The intra-party Republican power struggle rose to new levels in 2022, when the County Board voted 19-6 to strip away some of Prenzler’s powers, including the ability to appoint department heads, and give them to Madison and a vice chairman pro tem.

According to the ordinance, Prenzler had exhibited “chronically inept” management, lack of communication and research on important issues, lack of attention to the job and multiple “disastrous” personnel decisions, resulting in millions of dollars in legal costs and settlements.

Today, Prenzler maintains that the vote, held on July 6, 2022, was more about outrage over his support of County Board challengers who had promised to put PTELL property tax caps on the ballot and who beat incumbents in the Republican primary on June 28, 2022.

“That continues to be the issue right now,” Prenzler said, predicting that people will be unhappy with this year’s property tax bills because of higher levies set by some taxing districts.

Blowback from firings
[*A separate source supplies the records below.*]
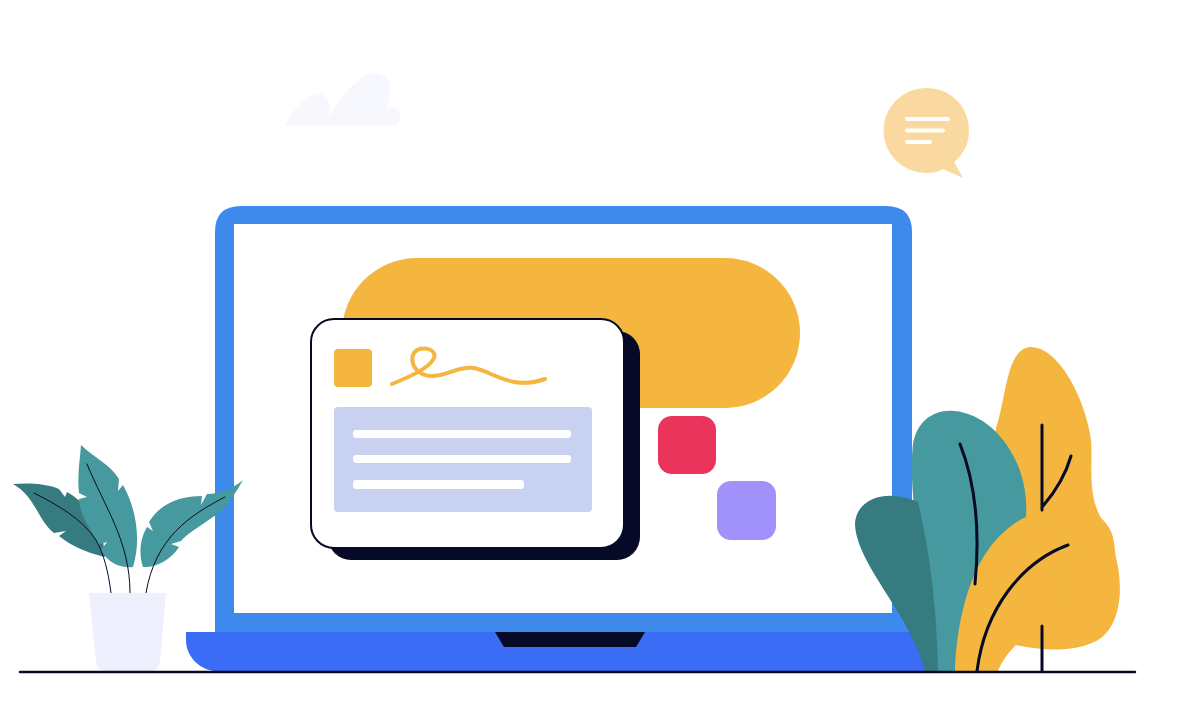
<!DOCTYPE html>
<html lang="en">
<head>
<meta charset="utf-8">
<title>Laptop with message card and plants</title>
<style>
:root {
  --paper: #ffffff;
  --ink: #060a26;
  --frame: #3d8aec;
  --base: #3a6cf6;
  --amber: #f4b63f;
  --amber-soft: #f9d99f;
  --teal: #46999e;
  --teal-dark: #367b80;
  --red: #ea345c;
  --violet: #a092fa;
  --panel: #c9d1f0;
  --pot: #eff0fe;
  --cloud: #f7f8fe;
}
html, body { margin: 0; height: 100%; overflow: hidden; background: var(--paper); }
.scene { display: block; width: 1200px; height: 701px; }
.paper { fill: var(--paper); }
.ink { fill: var(--ink); }
.frame { fill: var(--frame); }
.base { fill: var(--base); }
.amber { fill: var(--amber); }
.amber-soft { fill: var(--amber-soft); }
.teal { fill: var(--teal); }
.teal-dark { fill: var(--teal-dark); }
.red { fill: var(--red); }
.violet { fill: var(--violet); }
.panel { fill: var(--panel); }
.pot { fill: var(--pot); }
.cloud { fill: var(--cloud); }
.stroke { fill: none; stroke: var(--ink); stroke-width: 3; stroke-linecap: round; stroke-linejoin: round; }
.thin { stroke-width: 1; }
.bubble-lines { stroke: var(--paper); stroke-width: 4; stroke-linecap: round; }
.card-lines { fill: var(--paper); }
.scribble { fill: none; stroke: var(--amber); stroke-width: 4; stroke-linecap: round; stroke-linejoin: round; }
</style>
</head>
<body>
<svg class="scene" viewBox="0 0 1200 701" role="img" aria-label="A laptop showing a message card, with plants on both sides">
  <path id="cloud" class="cloud" d="M285 126C290 113 306 95 319 94C328 94 331 104 329 117C339 100 359 74 375 73C391 73 393 91 386 109C393 104 401 110 400 117C400 122 398 125 395 126Z"/>

  <g id="speech-bubble">
    <path class="amber-soft" d="M926 88A42 42 0 0 1 969 131C969 144 963 155 954 162L963 178L943 169C938 172 932 173 926 173A42 42 0 0 1 926 88Z"/>
    <path class="bubble-lines" d="M907 119H948M907 130.500H943M907 142H930"/>
  </g>

  <g id="laptop">
    <path class="frame" d="M215 634V232Q215 206 241 206H886Q912 206 912 232V634Z"/>
    <rect class="paper" x="234" y="224" width="658" height="389"/>
    <path class="base" d="M186 632H942V671H213C197 668 186 655 186 640Z"/>
    <polygon class="ink" points="495,632 645,632 636,647 504,647"/>
  </g>

  <g id="screen-shapes">
    <rect class="amber" x="342" y="258" width="458" height="150" rx="75"/>
    <rect class="red" x="658" y="416" width="58" height="58" rx="14"/>
    <rect class="violet" x="717" y="481" width="59" height="59" rx="14"/>
  </g>

  <g id="message-card">
    <rect class="ink" x="328" y="331" width="312" height="229" rx="23"/>
    <rect class="paper" x="311" y="319" width="313" height="229" rx="23" stroke="var(--ink)" stroke-width="2"/>
    <rect class="amber" x="334" y="349" width="38" height="38" rx="4"/>
    <path class="scribble" d="M392 384C409 377 430 368 434 358C438 348 417 344 413 355C410 365 418 376 432 376C448 376 457 366 474 368C492 371 511 391 545 379"/>
    <rect class="panel" x="334" y="407" width="258" height="105" rx="4"/>
    <g class="card-lines">
      <rect x="353" y="430" width="218" height="8" rx="3"/>
      <rect x="353" y="455" width="218" height="8" rx="3"/>
      <rect x="353" y="480" width="171" height="9" rx="3"/>
    </g>
  </g>

  <g id="potted-plant">
    <path class="teal-dark" d="M13 484C27 483 45 483 59 489L65 497L67 492C88 503 104 529 105 557C88 553 71 546 59 536L66 531L54 533C38 521 36 497 13 484Z"/>
    <path class="teal" d="M81 445C94 458 109 463 119 479L118 491L123 485C135 506 142 538 133 567C121 569 107 562 101 550L107 542L98 545C92 529 80 518 79 499L87 497L79 493C77 476 80 460 81 445Z"/>
    <path class="teal" d="M243 480C234 495 228 507 213 517C199 527 188 533 181 541L171 544L179 547C171 560 155 568 143 567C138 552 141 537 147 527L153 531L149 522C161 502 182 496 202 496L201 505L207 494C220 494 232 489 243 480Z"/>
    <path class="stroke thin" d="M34 493C58 505 82 519 96 540C104 555 108 570 111 593M87 464C105 508 130 541 130 593M225 497C190 515 155 538 146 593"/>
    <path class="pot" d="M89 593H166L160 662Q159 671 150 671H105Q97 671 96 662Z"/>
  </g>

  <g id="garden-plant">
    <path class="amber" d="M996 428C1006 400 1006 349 1030 347C1060 346 1087 404 1091 440C1093 464 1087 493 1101 518C1117 533 1113 545 1117 562C1124 594 1119 631 1094 642C1073 652 1044 651 1016 645L975 560Z"/>
    <path class="teal" d="M936 671C931 600 906 503 913 444C917 421 934 409 954 411C994 414 1030 462 1026 517L985 590L962 671Z"/>
    <path class="teal-dark" d="M925 671C912 616 855 563 855 523C857 498 887 488 918 502C930 552 937 610 938 671Z"/>
    <path class="amber" d="M955 671C957 617 972 541 1028 516L1075 540L1050 649L1016 645C1008 653 1002 661 998 671Z"/>
    <path class="stroke" d="M1042 425V510M1071 456C1065 477 1055 492 1043 506M960 444C977 487 980 533 975 584M1068 545C1022 562 985 608 977 671M1042 626V671"/>
  </g>

  <line id="ground" class="stroke" x1="20" y1="672" x2="1135" y2="672" style="stroke-width:2.500"/>
</svg>
</body>
</html>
No discussion on the race between Prenzler and Slusser is complete without mention of Rob Dorman, Madison County’s former information-technology director, and Doug Hulme, former county administrator.

Both were hired by Prenzler, and both were fired in 2020 by the County Board in two 26-1 votes.

The high-level employees had been accused of ethical violations, including the allegation that Hulme accessed emails of county employees for political purposes with Dorman’s help. Both deny wrongdoing. Hulme has said he was checking for electioneering on county time using county resources, and that he was authorized and obligated to do so.

Slusser said he had become aware of Hulme’s efforts to “dig up dirt” on Democrats and Prenzler’s failure to take action, and he felt bound to report it to authorities, leading Gibbons to form the police task force and Slusser to agree to wear a listening device.

“At the end of the day, (recording a conversation with Republican officials) was not a popular thing to do,” Slusser said. “But I’m going to do the right thing. If someone is committing felonies or engaging in wrongdoing, I’m not going to turn a blind eye, no what party it is.”

Hulme ran for county treasurer in 2022, and Slusser defeated him in the Republican primary.

Since their terminations, Dorman and Hulme have filed about 20 lawsuits against Madison County and its officials, as well as many requests for documents through the Freedom of Information Act (Dorman and Hulme estimate 150 requests; Slusser says it’s 500).

“I’m doing all this because what they did was so wrong, and if they can do it to me, they can do it to anyone in the United States,” said Dorman, who often acts as his own attorney.

In October, Slusser sent a news release that called on Prenzler to demand that his “political allies” (Dorman and Hulme) end their “continuous costly, harassing and frivolous” lawsuits against county officials.

Slusser cited Haine’s calculation that the county had spent $270,000 to fight the lawsuits and estimated that employees had worked 2,000 extra man-hours responding to the FOIA requests.

Slusser stated that the majority of Dorman and Hulme’s lawsuits had been dismissed due to “lack of merit” and that judges had sanctioned them in some cases, forcing them to pay county legal fees. He called it a “waste of taxpayer funds” and an “abuse of the legal system.”

“Anyone who claims to be a fiscal conservative and concerned about taxpayer money would’ve already called for an end to this madness,” Slusser wrote. “But our Chairman remains silent. We need a new Chairman.”

Dorman and Hulme said some of their lawsuits have been dismissed due to “technicalities” or “biased” judges in Madison County, but they have successfully petitioned to get some heard outside the Third Judicial Circuit (Madison and Bond counties).

Prenzler said he implored County Board members in 2020 not to fire Dorman and Hulme without a proper administrative review and warned them that it would result in lawsuits requiring the county to spend millions of dollars to fight litigation and pay compensation.

“Every employee is entitled to an administrative review,” Prenzler said.

Teri Maddox is a reporter with the Belleville News-Democrat, a news partner of St. Louis Public Radio.

Teri Maddox is a reporter with the Belleville News Democrat, a news partner of St. Louis Public Radio.